Netrapal has a towel. "Where's the uniform?" he asks, expecting no reply. His words echo, even though the room isn't so big. He finds the uniform- gray with the name of the garage on it. Now breakfast.
He was having breakfast when the lawyer came. For the garage sale. In some places they call it a yard sale. Some- auction. But words don't matter. They don't care about farmers.
It happened in the courtyard- bigger than his apartment. His family's belongings strewn around. Three charpoys, two buffaloes, an ox, two calves, a big old iron box, another box, a heap of utensils. And bags. Bags and bags- made of cloth. The sun was up. The birds were chirping, the temples and mosques were hooting, and the fields were dry. He remembers everything. How it looked like a party. And how the head of his father was in between his hands.
If Netrapal knew how to write, he might have written a long essay on mental health of farmers. How painful it is for one to lose his field. This issue is of a different kind. No one talks about it. They only say-poverty. And Government. And a number - of farmers committing suicide. It is a topic of Macroeconomics. Of Politics. Of numbers. Not Psychology. Only one line in psychology- farmers are unhappy because farming is a dying art. Machines have taken over farmers. Evolution of species. Nothing to worry about. Everything important. But farmers come last.
My fields are everything to me, his father used to say. No. Netrapal is not a farmer. He never was. He would go to the fields, but his father was the real deal. And the uncle- who couldn't take the pressure of being one and made a brilliant knot around his neck. Yes. Netrapal is an expert. He has seen enough, felt enough. He can write an entire book on mental health of farmers. Sadly, for him, this topic is not in vogue in universities.
Despite being pissed, his wife places food before him. Puris and Kheer- the traditional food eaten on death anniversaries of pitr - fathers in Hinduism. He finishes it slowly, thinking about his father.
On the day of garage-sale, he had butter-curd, Gur and a thick slab of chapati with hot milk in breakfast. The lawyer came in when he was eating. With a bunch of buyers from nearby towns. And then things took a whirlwind. Shouting and screaming. And wailing and crying and hand clasping. People raising their hands. Rating buffalos and bags. Guessing their cost price.
Netrapal was only twenty. They were yet to share the problem with him. He was too busy with his new wife, anyway. He heard about it only through the lawyer - Marriage. Loan. Failed crop. Loan. No rains. Loan. Uncle's funeral loan. Failed crop. Loan and loan. And now- GARAGE SALE. Same old story.
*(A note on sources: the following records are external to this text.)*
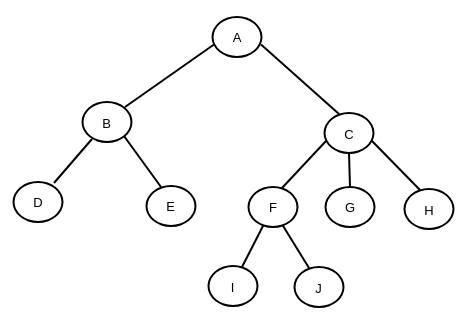
<!DOCTYPE html>
<html lang="en">
<head>
<meta charset="utf-8">
<title>Tree diagram</title>
<style>
:root { --paper: #fff; --ink: #000; }
* { box-sizing: border-box; }
html, body { margin: 0; }
body { width: 464px; height: 324px; overflow: hidden; background: var(--paper); }
.tree { position: relative; width: 464px; height: 324px; overflow: hidden; }
.edges { position: absolute; inset: 0; stroke: var(--ink); stroke-width: 2; }
.node {
  position: absolute;
  left: var(--x);
  top: var(--y);
  width: 51px;
  height: 42px;
  transform: translate(-50%, -50%);
  display: flex;
  align-items: center;
  justify-content: center;
  padding-top: 2px;
  border: 2px solid var(--ink);
  border-radius: 50%;
  background: var(--paper);
  color: var(--ink);
  font: 13px/15px "Liberation Sans", Arial, sans-serif;
}
</style>
</head>
<body>
<main class="tree">
  <svg class="edges" width="464" height="324" viewBox="0 0 464 324" aria-hidden="true">
    <line x1="214" y1="44.5" x2="125" y2="107"/>
    <line x1="261" y1="44.5" x2="339" y2="114"/>
    <line x1="92" y1="139" x2="54" y2="183"/>
    <line x1="124" y1="136" x2="161" y2="187"/>
    <line x1="326" y1="141" x2="282" y2="188"/>
    <line x1="349" y1="153" x2="350" y2="187"/>
    <line x1="372" y1="141" x2="420" y2="190"/>
    <line x1="263.5" y1="225" x2="242" y2="267"/>
    <line x1="282.5" y1="225" x2="309" y2="268"/>
  </svg>
  <div class="node" style="--x:237px;--y:36.5px">A</div>
  <div class="node" style="--x:106.5px;--y:122px">B</div>
  <div class="node" style="--x:349px;--y:133px">C</div>
  <div class="node" style="--x:38px;--y:201.5px">D</div>
  <div class="node" style="--x:170.5px;--y:205.5px">E</div>
  <div class="node" style="--x:273px;--y:206.5px">F</div>
  <div class="node" style="--x:350px;--y:206.5px">G</div>
  <div class="node" style="--x:429px;--y:209px">H</div>
  <div class="node" style="--x:232.5px;--y:286px">I</div>
  <div class="node" style="--x:318.5px;--y:287px">J</div>
</main>
</body>
</html>
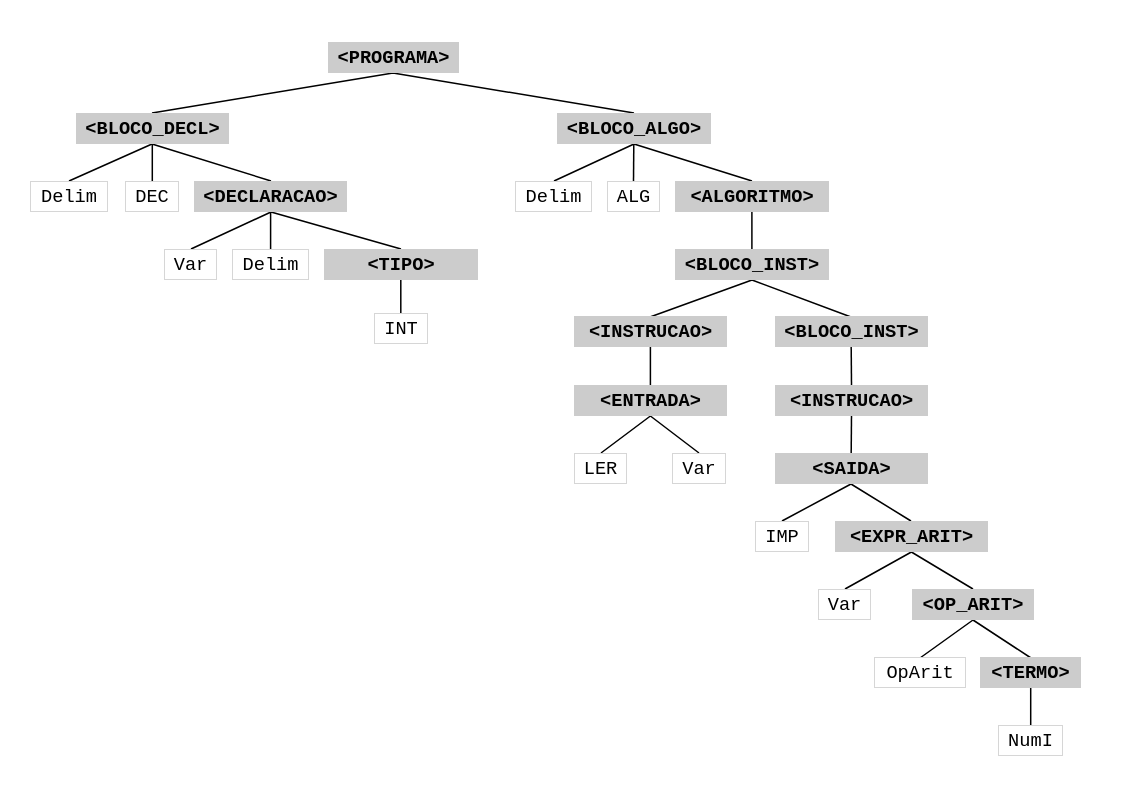
<!DOCTYPE html>
<html lang="pt">
<head>
<meta charset="utf-8">
<title>Árvore de derivação</title>
<style>
:root {
  --paper: #ffffff;
  --ink: #000000;
  --rule-fill: #cccccc;
  --token-border: #d6d6d6;
}
* { box-sizing: border-box; }
body { margin: 0; background: var(--paper); }
.tree {
  position: relative;
  width: 1123px;
  height: 794px;
  overflow: hidden;
  background: var(--paper);
  color: var(--ink);
  font: 18.67px/30px "Liberation Mono", monospace;
}
.branches {
  position: absolute;
  inset: 0;
  fill: none;
  stroke: var(--ink);
  stroke-width: 1.5;
  stroke-linejoin: round;
}
.rule, .token {
  position: absolute;
  height: 31px;
  display: flex;
  align-items: center;
  justify-content: center;
  white-space: nowrap;
}
.rule { background: var(--rule-fill); font-weight: 700; }
.token { background: var(--paper); border: 1px solid var(--token-border); }
</style>
</head>
<body>
<main class="tree">
  <svg class="branches" width="1123" height="794" viewBox="0 0 1123 794" aria-hidden="true">
    <polyline points="152,113 393,73 634,113"/>
    <polyline points="69,181 152,144 271,181"/>
    <line x1="152.3" y1="144" x2="152.3" y2="181"/>
    <polyline points="191,249 271,212 401,249"/>
    <line x1="270.6" y1="212" x2="270.6" y2="249"/>
    <line x1="400.8" y1="280" x2="400.8" y2="314"/>
    <polyline points="554,181 634,144 752,181"/>
    <line x1="633.8" y1="144" x2="633.5" y2="181"/>
    <line x1="751.9" y1="212" x2="751.9" y2="249"/>
    <polyline points="650,317 752,280 851,317"/>
    <line x1="650.4" y1="347" x2="650.4" y2="385"/>
    <polyline points="601,453 650.4,416 699,453"/>
    <line x1="851.2" y1="347" x2="851.5" y2="385"/>
    <line x1="851.5" y1="415" x2="851.2" y2="453"/>
    <polyline points="782,521 851,484 911,521"/>
    <polyline points="845,589 911.4,552 973,589"/>
    <polyline points="920,658 973,620 1031,658"/>
    <line x1="1030.7" y1="688" x2="1030.7" y2="726"/>
  </svg>

  <div class="rule" style="left:328px;top:42px;width:131px">&lt;PROGRAMA&gt;</div>

  <div class="rule" style="left:76px;top:113px;width:153px">&lt;BLOCO_DECL&gt;</div>
  <div class="token" style="left:30px;top:181px;width:78px">Delim</div>
  <div class="token" style="left:125px;top:181px;width:54px">DEC</div>
  <div class="rule" style="left:194px;top:181px;width:153px">&lt;DECLARACAO&gt;</div>
  <div class="token" style="left:164px;top:249px;width:53px">Var</div>
  <div class="token" style="left:232px;top:249px;width:77px">Delim</div>
  <div class="rule" style="left:324px;top:249px;width:154px">&lt;TIPO&gt;</div>
  <div class="token" style="left:374px;top:313px;width:54px">INT</div>

  <div class="rule" style="left:557px;top:113px;width:154px">&lt;BLOCO_ALGO&gt;</div>
  <div class="token" style="left:515px;top:181px;width:77px">Delim</div>
  <div class="token" style="left:607px;top:181px;width:53px">ALG</div>
  <div class="rule" style="left:675px;top:181px;width:154px">&lt;ALGORITMO&gt;</div>
  <div class="rule" style="left:675px;top:249px;width:154px">&lt;BLOCO_INST&gt;</div>

  <div class="rule" style="left:574px;top:316px;width:153px">&lt;INSTRUCAO&gt;</div>
  <div class="rule" style="left:574px;top:385px;width:153px">&lt;ENTRADA&gt;</div>
  <div class="token" style="left:574px;top:453px;width:53px">LER</div>
  <div class="token" style="left:672px;top:453px;width:54px">Var</div>

  <div class="rule" style="left:775px;top:316px;width:153px">&lt;BLOCO_INST&gt;</div>
  <div class="rule" style="left:775px;top:385px;width:153px">&lt;INSTRUCAO&gt;</div>
  <div class="rule" style="left:775px;top:453px;width:153px">&lt;SAIDA&gt;</div>
  <div class="token" style="left:755px;top:521px;width:54px">IMP</div>
  <div class="rule" style="left:835px;top:521px;width:153px">&lt;EXPR_ARIT&gt;</div>
  <div class="token" style="left:818px;top:589px;width:53px">Var</div>
  <div class="rule" style="left:912px;top:589px;width:122px">&lt;OP_ARIT&gt;</div>
  <div class="token" style="left:874px;top:657px;width:92px">OpArit</div>
  <div class="rule" style="left:980px;top:657px;width:101px">&lt;TERMO&gt;</div>
  <div class="token" style="left:998px;top:725px;width:65px">NumI</div>
</main>
</body>
</html>
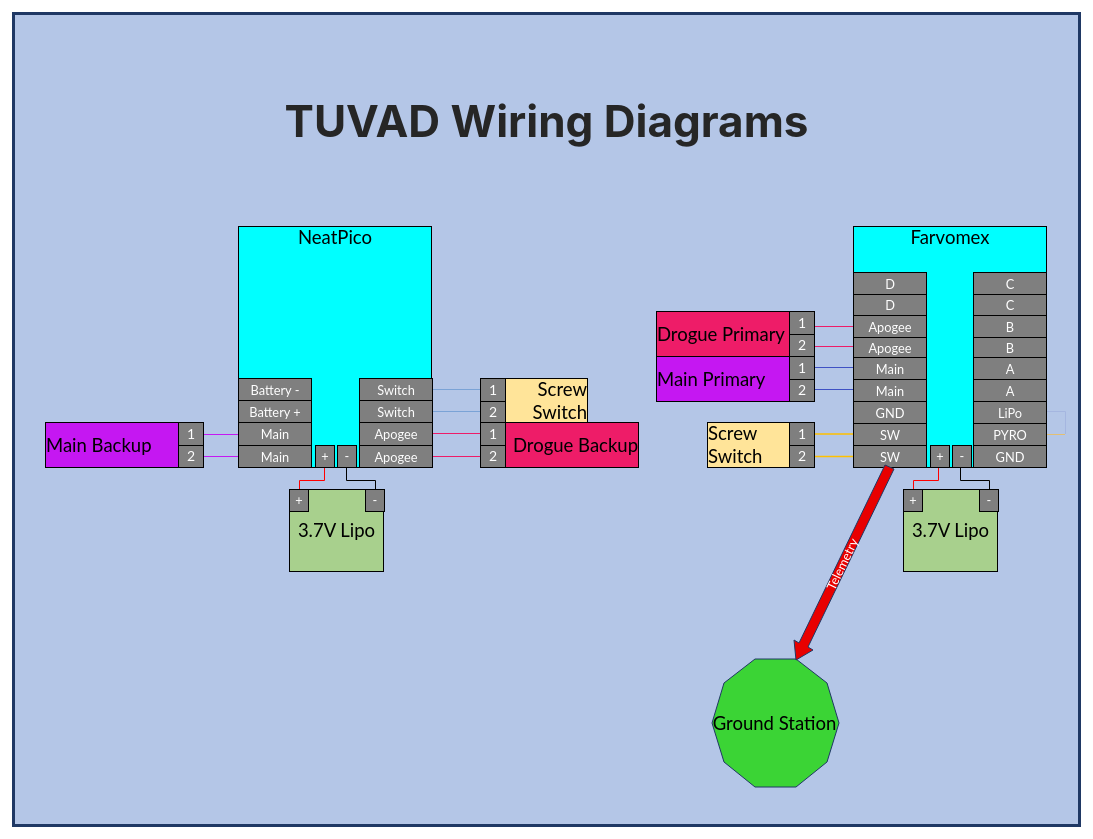
<!DOCTYPE html>
<html lang="en">
<head>
<meta charset="utf-8">
<title>TUVAD Wiring Diagrams</title>
<style>
:root {
  --sheet: #b4c6e7; --frame: #1f3864; --title: #262626; --line: #000;
  --board: #00ffff; --pin: #7f7f7f; --pin-text: #fff;
  --drogue: #ee1c68; --main: #c517f2; --switch: #ffe499; --battery: #a8d08d;
  --station: #3bd435; --telemetry: #e80000;
  --wire-blue: #7ba3d6; --wire-navy: #3f51c4; --wire-gold: #ffc000;
}
* { box-sizing: border-box; margin: 0; }
body { width: 1093px; height: 839px; overflow: hidden; position: relative; background: #fff; color: #000; font: 18.5px/23px Lato, "Open Sans", sans-serif; }
.sheet { position: absolute; left: 12px; top: 12px; width: 1069px; height: 815px; background: var(--sheet); border: 3px solid var(--frame); }
h1 { position: absolute; left: 0; top: 94px; width: 1093px; text-align: center; font: 700 44px/54px Inter, sans-serif; color: var(--title); white-space: nowrap; }
h2 { font: inherit; text-align: center; }
.wires { position: absolute; left: 0; top: 0; }
.node { position: absolute; }
.board { top: 226px; width: 194px; height: 242px; background: var(--board); border: 1px solid var(--line); }
.board h2 { line-height: 21px; }
.pins { list-style: none; display: grid; gap: 1px; padding: 1px; background: var(--line); color: var(--pin-text); font-size: 12.8px; line-height: 14px; }
.pins li { background: var(--pin); display: flex; align-items: center; justify-content: center; }
.terminals { position: absolute; bottom: -1px; width: 74px; }
.terminals.left { left: -1px; }
.terminals.right { right: -2px; }
.four { grid-template-rows: 21px 21px 22px 21px; }
.nine { grid-template-rows: 21px 20px 21px 19px 21px 21px 21px 21px 21px; }
.nine.right { right: -1px; }
.supply { position: absolute; left: 76px; bottom: -1px; display: flex; gap: 2px; }
.pole { width: 20px; height: 23px; border: 1px solid var(--line); background: var(--pin); color: var(--pin-text); font-size: 12.8px; display: flex; align-items: center; justify-content: center; }
.device { display: flex; height: 46px; }
.device p { flex: 1; display: flex; align-items: center; border: 1px solid var(--line); white-space: nowrap; }
.device .pins { width: 26px; grid-template-rows: 1fr 1fr; font-size: 14px; }
.device p + .pins { margin-left: -1px; }
.device .pins + p { margin-left: -1px; justify-content: flex-end; text-align: right; }
.drogue p { background: var(--drogue); }
.main p { background: var(--main); }
.switch p { background: var(--switch); }
.battery { top: 489px; width: 95px; height: 83px; background: var(--battery); border: 1px solid var(--line); }
.battery .poles { display: flex; justify-content: space-between; margin: -1px -2px 0 -1px; }
.battery p { text-align: center; margin-top: 7px; white-space: nowrap; }
.station-label { left: 705px; top: 712px; width: 139px; text-align: center; white-space: nowrap; }
.link-label { left: 802px; top: 555px; width: 80px; text-align: center; font-size: 12.8px; line-height: 18px; color: #fff; transform: rotate(-64.3deg); }
</style>
</head>
<body>
<main>
  <div class="sheet"></div>
  <h1>TUVAD Wiring Diagrams</h1>

  <section class="node board" style="left:238px">
    <h2>NeatPico</h2>
    <ul class="pins terminals left four"><li>Battery -</li><li>Battery +</li><li>Main</li><li>Main</li></ul>
    <div class="supply"><span class="pole">+</span><span class="pole">-</span></div>
    <ul class="pins terminals right four"><li>Switch</li><li>Switch</li><li>Apogee</li><li>Apogee</li></ul>
  </section>

  <section class="node board" style="left:853px">
    <h2>Farvomex</h2>
    <ul class="pins terminals left nine"><li>D</li><li>D</li><li>Apogee</li><li>Apogee</li><li>Main</li><li>Main</li><li>GND</li><li>SW</li><li>SW</li></ul>
    <div class="supply"><span class="pole">+</span><span class="pole">-</span></div>
    <ul class="pins terminals right nine"><li>C</li><li>C</li><li>B</li><li>B</li><li>A</li><li>A</li><li>LiPo</li><li>PYRO</li><li>GND</li></ul>
  </section>

  <div class="node device main" style="left:45px;top:422px;width:159px"><p>Main Backup</p><ul class="pins"><li>1</li><li>2</li></ul></div>
  <div class="node device switch" style="left:480px;top:378px;width:108px"><ul class="pins"><li>1</li><li>2</li></ul><p>Screw<br>Switch</p></div>
  <div class="node device drogue" style="left:480px;top:422px;width:159px"><ul class="pins"><li>1</li><li>2</li></ul><p>Drogue Backup</p></div>
  <div class="node device drogue" style="left:656px;top:311px;width:159px"><p>Drogue Primary</p><ul class="pins"><li>1</li><li>2</li></ul></div>
  <div class="node device main" style="left:656px;top:356px;width:159px"><p>Main Primary</p><ul class="pins"><li>1</li><li>2</li></ul></div>
  <div class="node device switch" style="left:707px;top:422px;width:108px"><p>Screw<br>Switch</p><ul class="pins"><li>1</li><li>2</li></ul></div>

  <div class="node battery" style="left:289px"><div class="poles"><span class="pole">+</span><span class="pole">-</span></div><p>3.7V Lipo</p></div>
  <div class="node battery" style="left:903px"><div class="poles"><span class="pole">+</span><span class="pole">-</span></div><p>3.7V Lipo</p></div>

  <svg class="wires" width="1093" height="839" viewBox="0 0 1093 839" fill="none" aria-hidden="true">
    <defs>
      <g id="battery-leads">
        <path d="M324.5 468V480.5H299.5V489" stroke="#f00"/>
        <path d="M346.5 468V480.5H375.5V489" stroke="#000"/>
      </g>
    </defs>
    <use href="#battery-leads"/>
    <use href="#battery-leads" x="614"/>
    <path d="M204 434.5H238M204 456.5H238" stroke="var(--main)"/>
    <path d="M433 389.5H480M433 411.5H480" stroke="var(--wire-blue)"/>
    <path d="M433 433.5H480M433 456.5H480M815 326.5H853M815 346.5H853" stroke="var(--drogue)"/>
    <path d="M815 367.5H853M815 389.5H853" stroke="var(--wire-navy)"/>
    <path d="M815 434H853M815 456.5H853" stroke="var(--wire-gold)" stroke-width="1.5"/>
    <path d="M1047 411.5H1065.5V434" stroke="#a5b6e0"/>
    <path d="M1047 434.5H1065" stroke="#e3bf73"/>
    <polygon points="755,659 796,659 827,683 839,723 827,762 796,787 755,787 724,762 712,723 724,683" fill="var(--station)" stroke="var(--frame)"/>
    <polygon points="885,465 894,469 808,647 813,650 796,660 794,640 799,643" fill="var(--telemetry)" stroke="var(--frame)"/>
  </svg>
  <p class="node link-label">Telemetry</p>
  <p class="node station-label">Ground Station</p>
</main>
</body>
</html>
Last night after he slapped his wife, because she won't shut up about something important, he had felt guilty. But he couldn't show it. What else could he do? His actions were beyond him. Just as the GARAGE-SALE was beyond the lawyer. And his uncle's knot was beyond him. But his father didn't look like one to tie knots.
Then why did he?
Netrapal gets dressed and comes out. He will walk to the garage. He rarely sleeps. He only has nightmares. About the garage sale- by whose end, there was nothing left in the courtyard. Even the Neem was cut. Someone paid five thousand cash, and every rupee counted.
And there are nightmares in which he meets his father, his uncle, his mother who had perished much before. About the many walks he took in his fields. And sugarcanes. And his father walking him to a village fair. He lives in continuous memories. Of that garage sale, when he lost everything. Of blood around his father.
A dropout of various colleges, Nachi Keta is a Kidney Transplant Recipient and a neurodiverse writer from New Delhi. His name is a combination of two terms: Nachi, which means 'death', and Keta, which means 'a creative force'. His work focuses on mental health, oppression and the absurd in social and personal. His words have found a home in various magazines like Perhappened, The daily drunk, The Bombay Review, The Howling Press and Sock Drawer, an updated list of which can be found here: nachi-keta.com.